***** Respond in a paragraph following the established guidelines. The answer must be of a substantial nature and with quotes present in the textbook. Agree or disagree is not appropriate.
***** Only use this book and specific pages. Represent the quotes (author, year, and page) when reflecting the content in your paragraph with concepts fundament or content about Dr. Fernald of the book.
Source of reference: ONLY textbook:
Vaughn, S., & Bos, C. S. (2012). Strategies for teaching students with learning and behavior problems. Upper Saddle River, NJ: Pearson. Chapter 5
What is the teacher’s role in addressing the needs of the entire family?
Teacher attitudes and beliefs about families and family involvement directly relate to their family involvement practices. When teachers hold parents in high regard and view them as a child’s first teacher, they are more likely to invite parents to become active participants in their children’s education (Epstein & Dauber, 1991). Teachers who are familiar with strategies to involve families and are positive about the benefits of such involvement are more likely to encourage parent participation in children’s learning.
Gathering information directly from parents may lead to pragmatic and accurate understanding of families, such as where to reach families, who to contact, what issues the families are facing, and what potential barriers exist to their involvement. Specifically, when teachers believe that family information helps them better teach children, and that staying apprised of this information is part of one’s job, teachers may have greater receptiv ity to families and initiative in seeking out information. Nearly all of the teachers interviewed for this analysis believed that collecting family information is part of their job and this motivated them to work hard for it. They also believed that understanding families helped them to strengthen their relationships with families and children and connect students and their families to other forms of support, such as counseling groups for students and support groups for parents.

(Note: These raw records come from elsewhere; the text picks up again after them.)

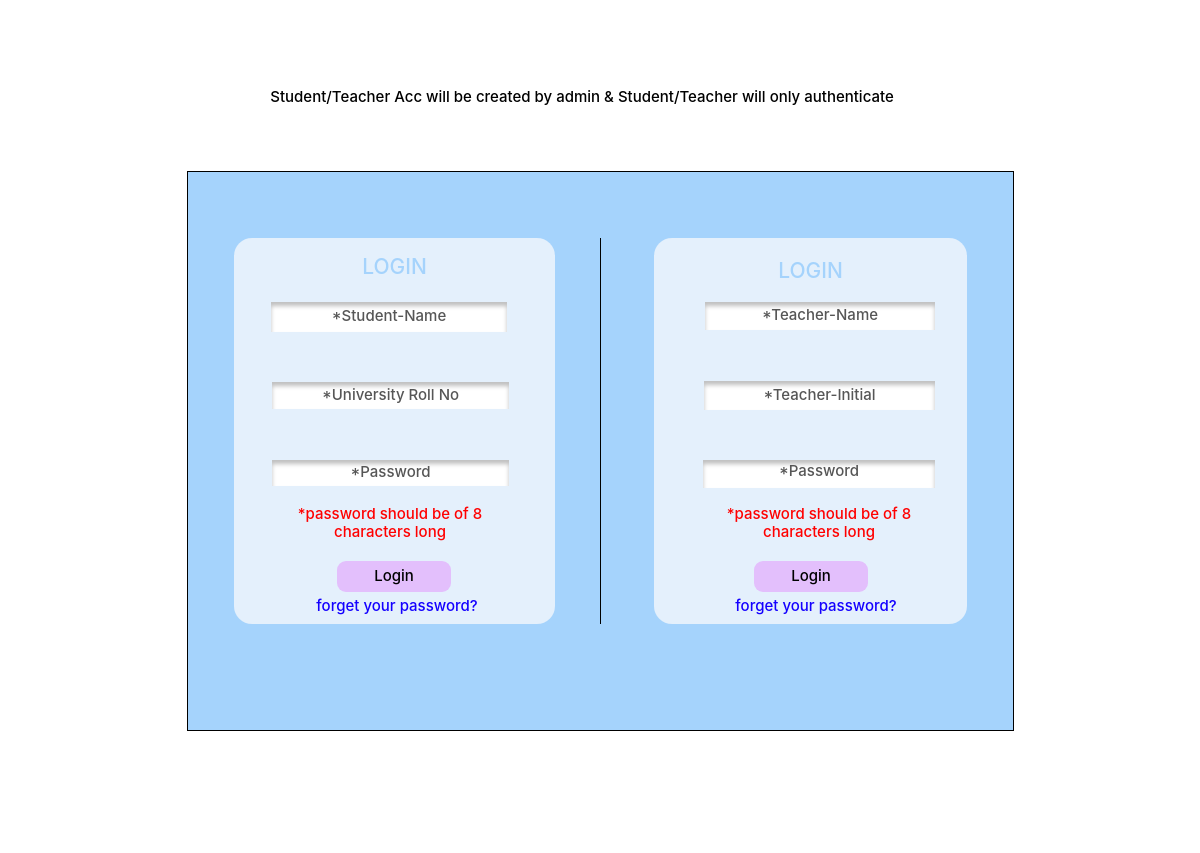
<!DOCTYPE html>
<html lang="en">
<head>
<meta charset="utf-8">
<title>Student and teacher login</title>
<style>
:root {
  --page: #ffffff;
  --sky: #a5d3fc;
  --card: #e4f0fc;
  --button: #e3bffc;
  --ink: #000000;
  --hint: #565656;
  --error: #ff0000;
  --link: #1400ff;
}
* { box-sizing: border-box; margin: 0; padding: 0; }
body {
  width: 1200px;
  height: 853px;
  overflow: hidden;
  background: var(--page);
  color: var(--ink);
  font: 500 15px/18.5px Inter, sans-serif;
}
.admin-note {
  width: 700px;
  margin-left: 232px;
  padding-top: 88px;
  text-align: center;
  white-space: nowrap;
}
.login-screen {
  display: flex;
  align-items: flex-start;
  width: 827px;
  height: 560px;
  margin: 64px 0 0 186.5px;
  padding: 66px 0 0 46.5px;
  background: var(--sky);
  border: 1px solid var(--ink);
}
.card {
  display: flex;
  flex-direction: column;
  align-items: flex-start;
  flex: none;
  height: 386px;
  background: var(--card);
  border-radius: 18px;
}
.divider {
  flex: none;
  width: 1px;
  height: 386px;
  margin: 0 53px 0 45px;
  background: var(--ink);
}
.card h2 {
  width: 100%;
  color: var(--sky);
  font-size: 21px;
  font-weight: 500;
  line-height: 26px;
  text-align: center;
}
.field {
  display: flex;
  align-items: center;
  justify-content: center;
  background: #ffffff;
  color: var(--hint);
  box-shadow: inset 0 4px 4px rgba(0, 0, 0, .25);
}
.rule {
  width: 200px;
  color: var(--error);
  text-align: center;
}
.button {
  display: flex;
  align-items: center;
  justify-content: center;
  width: 114px;
  height: 31px;
  margin-top: 19px;
  background: var(--button);
  border-radius: 9px;
  color: var(--ink);
  text-decoration: none;
}
.forgot {
  width: 200px;
  margin-top: 4px;
  color: var(--link);
  line-height: 19px;
  text-align: center;
  text-decoration: none;
}

.student { width: 321px; }
.student h2 { margin-top: 16px; }
.student .name { width: 236px; height: 30px; margin: 22px 0 0 37px; }
.student .identity { width: 237px; height: 27px; margin: 50px 0 0 38px; }
.student .password { width: 237px; height: 26px; margin: 51px 0 0 38px; }
.student .rule { margin: 19px 0 0 56px; }
.student .button { margin-left: 103px; }
.student .forgot { margin-left: 63px; }

.teacher { width: 313px; }
.teacher h2 { margin-top: 20px; }
.teacher .name { width: 230px; height: 28px; margin: 18px 0 0 51px; }
.teacher .identity { width: 231px; height: 29px; margin: 51px 0 0 50px; }
.teacher .password { width: 232px; height: 28px; margin: 50px 0 0 49px; padding-bottom: 4px; }
.teacher .rule { margin: 17px 0 0 65px; }
.teacher .button { margin-left: 100px; padding-top: 1px; }
.teacher .forgot { margin-left: 62px; }
</style>
</head>
<body>
<p class="admin-note">Student/Teacher Acc will be created by admin &amp; Student/Teacher will only authenticate</p>
<main class="login-screen">
  <section class="card student">
    <h2>LOGIN</h2>
    <p class="field name">*Student-Name</p>
    <p class="field identity">*University Roll No</p>
    <p class="field password">*Password</p>
    <p class="rule">*password should be of 8<br>characters long</p>
    <a class="button" href="#">Login</a>
    <a class="forgot" href="#">forget your password?</a>
  </section>
  <div class="divider"></div>
  <section class="card teacher">
    <h2>LOGIN</h2>
    <p class="field name">*Teacher-Name</p>
    <p class="field identity">*Teacher-Initial</p>
    <p class="field password">*Password</p>
    <p class="rule">*password should be of 8<br>characters long</p>
    <a class="button" href="#">Login</a>
    <a class="forgot" href="#">forget your password?</a>
  </section>
</main>
</body>
</html>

Effective, consistent and proactive teacher-parent communication is a relatively new phenomenon in our schools. In previous generations, the watchword was “no news is good news” and parents heard from teachers only when there was a crisis or when the child was struggling powerfully. School / home connections were made up of artificial Parent Nights routines and regular ten-minute sit-downs with the child’s elementary teacher. As soon as the child reached high school, there was virtually no communication between the home and the classroom. All parties (parents, teachers and students) felt that a high school student’s program and progress was simply not part of the parent’s business.